Input for this task Block Start

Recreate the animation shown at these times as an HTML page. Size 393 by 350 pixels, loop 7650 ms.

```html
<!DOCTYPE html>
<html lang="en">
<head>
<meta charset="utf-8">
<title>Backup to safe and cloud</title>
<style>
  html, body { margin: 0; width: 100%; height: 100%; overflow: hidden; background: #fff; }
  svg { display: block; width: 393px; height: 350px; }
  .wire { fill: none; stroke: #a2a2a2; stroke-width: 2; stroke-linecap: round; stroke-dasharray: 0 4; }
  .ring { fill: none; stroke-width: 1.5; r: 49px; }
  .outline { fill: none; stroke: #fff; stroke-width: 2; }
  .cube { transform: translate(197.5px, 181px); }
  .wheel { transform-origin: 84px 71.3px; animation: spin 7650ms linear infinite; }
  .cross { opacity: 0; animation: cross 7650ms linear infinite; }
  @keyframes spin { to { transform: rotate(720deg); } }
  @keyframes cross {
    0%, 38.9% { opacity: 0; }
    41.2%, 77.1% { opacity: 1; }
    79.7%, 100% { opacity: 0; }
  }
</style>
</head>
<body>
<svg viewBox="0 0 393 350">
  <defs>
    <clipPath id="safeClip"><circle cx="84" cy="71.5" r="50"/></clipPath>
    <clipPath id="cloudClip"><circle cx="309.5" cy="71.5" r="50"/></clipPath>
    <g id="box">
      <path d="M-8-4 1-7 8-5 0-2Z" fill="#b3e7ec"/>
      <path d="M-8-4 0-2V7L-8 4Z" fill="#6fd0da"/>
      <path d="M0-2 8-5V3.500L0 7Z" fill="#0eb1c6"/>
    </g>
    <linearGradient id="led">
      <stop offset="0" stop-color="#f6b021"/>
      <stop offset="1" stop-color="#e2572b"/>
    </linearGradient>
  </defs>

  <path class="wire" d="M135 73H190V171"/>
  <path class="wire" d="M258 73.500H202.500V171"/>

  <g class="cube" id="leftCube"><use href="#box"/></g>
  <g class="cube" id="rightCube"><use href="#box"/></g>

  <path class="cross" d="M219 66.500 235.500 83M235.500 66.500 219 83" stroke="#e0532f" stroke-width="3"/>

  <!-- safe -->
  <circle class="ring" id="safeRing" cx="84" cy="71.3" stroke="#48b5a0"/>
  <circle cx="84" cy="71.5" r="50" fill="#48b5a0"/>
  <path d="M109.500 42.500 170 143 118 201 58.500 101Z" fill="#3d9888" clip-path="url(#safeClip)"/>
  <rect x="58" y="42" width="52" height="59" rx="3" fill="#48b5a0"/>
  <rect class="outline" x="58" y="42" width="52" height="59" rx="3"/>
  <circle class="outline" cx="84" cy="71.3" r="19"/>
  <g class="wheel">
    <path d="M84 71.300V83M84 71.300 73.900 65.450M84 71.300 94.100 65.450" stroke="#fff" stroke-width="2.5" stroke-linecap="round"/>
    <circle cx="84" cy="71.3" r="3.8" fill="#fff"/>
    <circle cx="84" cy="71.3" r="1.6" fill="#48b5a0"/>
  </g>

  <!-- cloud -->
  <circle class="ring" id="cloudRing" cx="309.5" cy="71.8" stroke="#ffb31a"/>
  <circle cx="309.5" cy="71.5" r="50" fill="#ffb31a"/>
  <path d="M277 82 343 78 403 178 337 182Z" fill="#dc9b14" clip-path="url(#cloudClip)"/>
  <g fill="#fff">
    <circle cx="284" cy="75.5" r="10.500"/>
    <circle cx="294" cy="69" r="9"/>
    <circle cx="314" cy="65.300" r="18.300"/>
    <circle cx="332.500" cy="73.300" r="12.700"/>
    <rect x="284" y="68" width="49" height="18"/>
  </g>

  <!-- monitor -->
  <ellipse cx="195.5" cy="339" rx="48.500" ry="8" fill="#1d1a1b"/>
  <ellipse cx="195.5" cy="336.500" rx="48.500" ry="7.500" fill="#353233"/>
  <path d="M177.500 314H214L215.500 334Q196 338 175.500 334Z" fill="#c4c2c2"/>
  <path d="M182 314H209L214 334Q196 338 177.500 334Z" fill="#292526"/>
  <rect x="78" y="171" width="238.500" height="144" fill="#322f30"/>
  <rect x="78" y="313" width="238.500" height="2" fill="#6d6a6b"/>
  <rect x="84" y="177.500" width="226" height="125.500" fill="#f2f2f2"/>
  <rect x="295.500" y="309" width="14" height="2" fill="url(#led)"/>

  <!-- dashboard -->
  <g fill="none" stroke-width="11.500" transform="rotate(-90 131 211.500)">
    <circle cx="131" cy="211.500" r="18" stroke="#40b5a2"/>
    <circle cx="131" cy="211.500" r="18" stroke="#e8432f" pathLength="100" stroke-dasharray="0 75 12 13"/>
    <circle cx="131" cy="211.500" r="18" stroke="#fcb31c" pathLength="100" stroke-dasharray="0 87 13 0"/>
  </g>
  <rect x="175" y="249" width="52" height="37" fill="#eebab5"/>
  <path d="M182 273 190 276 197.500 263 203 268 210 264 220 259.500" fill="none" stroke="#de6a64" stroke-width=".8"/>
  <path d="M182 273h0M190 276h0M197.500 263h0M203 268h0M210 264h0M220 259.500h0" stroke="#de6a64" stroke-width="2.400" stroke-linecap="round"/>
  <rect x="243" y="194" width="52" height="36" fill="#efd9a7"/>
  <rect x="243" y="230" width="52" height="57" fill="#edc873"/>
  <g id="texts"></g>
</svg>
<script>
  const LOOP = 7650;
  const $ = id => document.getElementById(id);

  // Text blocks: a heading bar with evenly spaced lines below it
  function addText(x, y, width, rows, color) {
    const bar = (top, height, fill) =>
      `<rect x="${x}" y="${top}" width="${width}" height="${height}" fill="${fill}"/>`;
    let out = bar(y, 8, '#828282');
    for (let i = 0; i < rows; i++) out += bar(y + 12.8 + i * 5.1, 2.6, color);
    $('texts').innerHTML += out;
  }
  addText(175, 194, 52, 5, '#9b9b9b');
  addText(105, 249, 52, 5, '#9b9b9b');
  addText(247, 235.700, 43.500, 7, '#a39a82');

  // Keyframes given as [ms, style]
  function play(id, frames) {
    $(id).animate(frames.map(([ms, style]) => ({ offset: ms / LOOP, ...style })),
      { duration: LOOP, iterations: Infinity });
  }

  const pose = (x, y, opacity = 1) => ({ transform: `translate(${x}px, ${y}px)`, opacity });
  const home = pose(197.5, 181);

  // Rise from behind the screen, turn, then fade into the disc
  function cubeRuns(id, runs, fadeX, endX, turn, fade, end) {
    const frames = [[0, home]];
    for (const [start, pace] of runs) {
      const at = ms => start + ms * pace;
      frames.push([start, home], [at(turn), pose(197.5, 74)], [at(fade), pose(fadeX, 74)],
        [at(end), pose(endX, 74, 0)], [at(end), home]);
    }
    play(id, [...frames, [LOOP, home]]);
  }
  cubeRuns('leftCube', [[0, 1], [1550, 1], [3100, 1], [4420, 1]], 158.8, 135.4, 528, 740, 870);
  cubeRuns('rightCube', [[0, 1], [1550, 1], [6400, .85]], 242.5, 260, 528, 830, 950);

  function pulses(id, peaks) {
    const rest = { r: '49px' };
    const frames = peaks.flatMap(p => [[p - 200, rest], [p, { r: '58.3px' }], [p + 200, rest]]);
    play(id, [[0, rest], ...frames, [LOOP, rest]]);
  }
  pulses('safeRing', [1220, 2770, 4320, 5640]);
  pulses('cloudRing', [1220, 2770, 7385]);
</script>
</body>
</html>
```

Input for this task Block End
Input for this task Block Start

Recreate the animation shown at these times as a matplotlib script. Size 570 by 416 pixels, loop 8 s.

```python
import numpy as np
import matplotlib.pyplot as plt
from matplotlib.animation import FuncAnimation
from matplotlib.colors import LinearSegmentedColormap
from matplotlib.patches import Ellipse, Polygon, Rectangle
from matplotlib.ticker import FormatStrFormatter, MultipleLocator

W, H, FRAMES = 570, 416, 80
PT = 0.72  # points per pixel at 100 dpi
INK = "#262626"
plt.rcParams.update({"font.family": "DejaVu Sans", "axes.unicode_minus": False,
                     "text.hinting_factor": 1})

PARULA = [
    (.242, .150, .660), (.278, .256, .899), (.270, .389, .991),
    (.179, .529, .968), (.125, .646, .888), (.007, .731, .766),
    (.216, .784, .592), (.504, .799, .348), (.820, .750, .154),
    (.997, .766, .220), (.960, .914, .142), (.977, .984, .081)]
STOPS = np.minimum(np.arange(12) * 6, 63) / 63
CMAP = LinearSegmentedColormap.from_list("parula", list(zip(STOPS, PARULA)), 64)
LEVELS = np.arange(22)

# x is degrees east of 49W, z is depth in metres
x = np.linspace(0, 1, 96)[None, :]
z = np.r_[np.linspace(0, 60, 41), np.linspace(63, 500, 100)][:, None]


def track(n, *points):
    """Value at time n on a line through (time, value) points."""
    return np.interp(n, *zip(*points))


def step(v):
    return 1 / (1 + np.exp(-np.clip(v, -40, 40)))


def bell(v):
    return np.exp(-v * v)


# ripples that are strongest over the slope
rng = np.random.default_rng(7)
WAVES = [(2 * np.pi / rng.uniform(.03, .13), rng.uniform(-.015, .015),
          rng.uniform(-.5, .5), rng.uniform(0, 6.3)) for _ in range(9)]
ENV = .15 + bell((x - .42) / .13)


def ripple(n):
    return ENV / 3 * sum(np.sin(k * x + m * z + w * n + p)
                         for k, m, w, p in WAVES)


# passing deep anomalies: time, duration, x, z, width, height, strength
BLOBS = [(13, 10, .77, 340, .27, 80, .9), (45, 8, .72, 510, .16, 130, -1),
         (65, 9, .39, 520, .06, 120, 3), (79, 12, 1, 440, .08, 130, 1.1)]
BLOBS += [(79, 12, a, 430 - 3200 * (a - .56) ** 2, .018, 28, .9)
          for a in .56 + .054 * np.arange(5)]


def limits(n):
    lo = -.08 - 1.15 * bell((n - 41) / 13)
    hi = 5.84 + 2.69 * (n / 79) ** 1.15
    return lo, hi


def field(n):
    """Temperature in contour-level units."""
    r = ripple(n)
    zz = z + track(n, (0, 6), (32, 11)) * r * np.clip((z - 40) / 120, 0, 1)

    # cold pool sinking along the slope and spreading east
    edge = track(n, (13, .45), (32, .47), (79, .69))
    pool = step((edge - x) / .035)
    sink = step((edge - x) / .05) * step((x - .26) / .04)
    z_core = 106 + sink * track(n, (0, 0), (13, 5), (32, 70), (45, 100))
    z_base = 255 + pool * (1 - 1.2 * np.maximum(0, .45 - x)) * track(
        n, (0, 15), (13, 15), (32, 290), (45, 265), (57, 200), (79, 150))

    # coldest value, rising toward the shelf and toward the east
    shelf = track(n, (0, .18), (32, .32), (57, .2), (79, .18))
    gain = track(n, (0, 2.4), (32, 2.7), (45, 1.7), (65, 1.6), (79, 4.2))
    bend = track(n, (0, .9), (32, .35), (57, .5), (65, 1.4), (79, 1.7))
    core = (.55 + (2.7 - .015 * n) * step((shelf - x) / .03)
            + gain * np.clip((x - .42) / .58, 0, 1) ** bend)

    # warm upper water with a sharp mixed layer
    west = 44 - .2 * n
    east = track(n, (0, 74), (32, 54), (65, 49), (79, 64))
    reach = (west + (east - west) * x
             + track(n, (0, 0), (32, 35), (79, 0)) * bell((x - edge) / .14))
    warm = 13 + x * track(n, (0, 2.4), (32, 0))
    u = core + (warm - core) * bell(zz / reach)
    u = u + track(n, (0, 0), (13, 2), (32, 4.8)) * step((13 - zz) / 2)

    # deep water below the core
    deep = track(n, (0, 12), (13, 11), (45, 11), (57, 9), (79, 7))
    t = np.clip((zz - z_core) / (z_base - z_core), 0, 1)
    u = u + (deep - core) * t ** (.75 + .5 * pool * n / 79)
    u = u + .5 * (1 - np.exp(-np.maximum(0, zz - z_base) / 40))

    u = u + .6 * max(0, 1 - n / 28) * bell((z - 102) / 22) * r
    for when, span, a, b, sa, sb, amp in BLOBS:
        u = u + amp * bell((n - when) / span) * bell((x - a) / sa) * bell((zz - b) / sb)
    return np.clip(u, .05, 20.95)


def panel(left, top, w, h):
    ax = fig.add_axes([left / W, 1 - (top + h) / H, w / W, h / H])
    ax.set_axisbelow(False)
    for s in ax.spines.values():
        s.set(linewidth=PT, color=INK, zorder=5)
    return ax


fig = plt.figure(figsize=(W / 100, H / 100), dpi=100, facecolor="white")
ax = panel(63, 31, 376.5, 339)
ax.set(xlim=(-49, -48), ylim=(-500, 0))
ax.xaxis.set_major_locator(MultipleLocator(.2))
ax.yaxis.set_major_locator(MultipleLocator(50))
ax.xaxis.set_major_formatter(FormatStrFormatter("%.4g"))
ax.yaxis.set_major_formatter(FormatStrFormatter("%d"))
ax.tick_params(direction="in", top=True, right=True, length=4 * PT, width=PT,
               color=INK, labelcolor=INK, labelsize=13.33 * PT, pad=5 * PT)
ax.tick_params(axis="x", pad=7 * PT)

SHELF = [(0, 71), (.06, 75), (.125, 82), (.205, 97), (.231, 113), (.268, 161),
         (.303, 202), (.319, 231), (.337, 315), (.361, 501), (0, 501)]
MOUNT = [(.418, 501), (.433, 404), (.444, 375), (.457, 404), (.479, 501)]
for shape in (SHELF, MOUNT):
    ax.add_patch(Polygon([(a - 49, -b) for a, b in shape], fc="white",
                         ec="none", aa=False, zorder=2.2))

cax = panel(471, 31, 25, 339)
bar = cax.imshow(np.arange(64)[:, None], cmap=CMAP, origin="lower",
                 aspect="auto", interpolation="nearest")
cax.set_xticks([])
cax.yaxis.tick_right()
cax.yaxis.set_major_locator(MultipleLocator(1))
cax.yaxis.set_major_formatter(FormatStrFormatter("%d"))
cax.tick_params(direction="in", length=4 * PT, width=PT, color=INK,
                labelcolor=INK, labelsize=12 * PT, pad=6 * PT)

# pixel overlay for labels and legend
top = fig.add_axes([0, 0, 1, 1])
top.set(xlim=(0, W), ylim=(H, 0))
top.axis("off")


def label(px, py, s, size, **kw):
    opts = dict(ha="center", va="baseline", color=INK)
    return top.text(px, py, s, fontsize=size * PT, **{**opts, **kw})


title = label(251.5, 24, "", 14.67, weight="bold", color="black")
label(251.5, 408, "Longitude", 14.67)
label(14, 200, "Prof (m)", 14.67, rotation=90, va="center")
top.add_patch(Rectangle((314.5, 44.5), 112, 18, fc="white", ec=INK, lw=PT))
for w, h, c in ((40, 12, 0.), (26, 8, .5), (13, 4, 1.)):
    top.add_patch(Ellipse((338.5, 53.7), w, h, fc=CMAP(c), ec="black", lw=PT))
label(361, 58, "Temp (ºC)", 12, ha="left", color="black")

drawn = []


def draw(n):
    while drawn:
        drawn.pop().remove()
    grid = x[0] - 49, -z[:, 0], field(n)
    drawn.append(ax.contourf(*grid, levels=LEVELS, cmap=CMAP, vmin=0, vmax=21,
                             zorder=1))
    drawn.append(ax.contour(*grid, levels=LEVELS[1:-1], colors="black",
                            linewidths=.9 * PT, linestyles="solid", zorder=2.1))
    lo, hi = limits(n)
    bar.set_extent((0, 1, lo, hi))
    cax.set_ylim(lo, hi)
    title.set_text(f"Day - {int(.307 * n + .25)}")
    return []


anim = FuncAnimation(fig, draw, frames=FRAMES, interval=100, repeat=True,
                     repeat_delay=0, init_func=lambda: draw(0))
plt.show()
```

Input for this task Block End

--- What the task requires ---
Would you please copy every line from the listing above that contains the word "return"?

--- Task output ---
    return np.interp(n, *zip(*points))
    return 1 / (1 + np.exp(-np.clip(v, -40, 40)))
    return np.exp(-v * v)
    return ENV / 3 * sum(np.sin(k * x + m * z + w * n + p)
    return lo, hi
    return np.clip(u, .05, 20.95)
    return ax
    return top.text(px, py, s, fontsize=size * PT, **{**opts, **kw})
    return []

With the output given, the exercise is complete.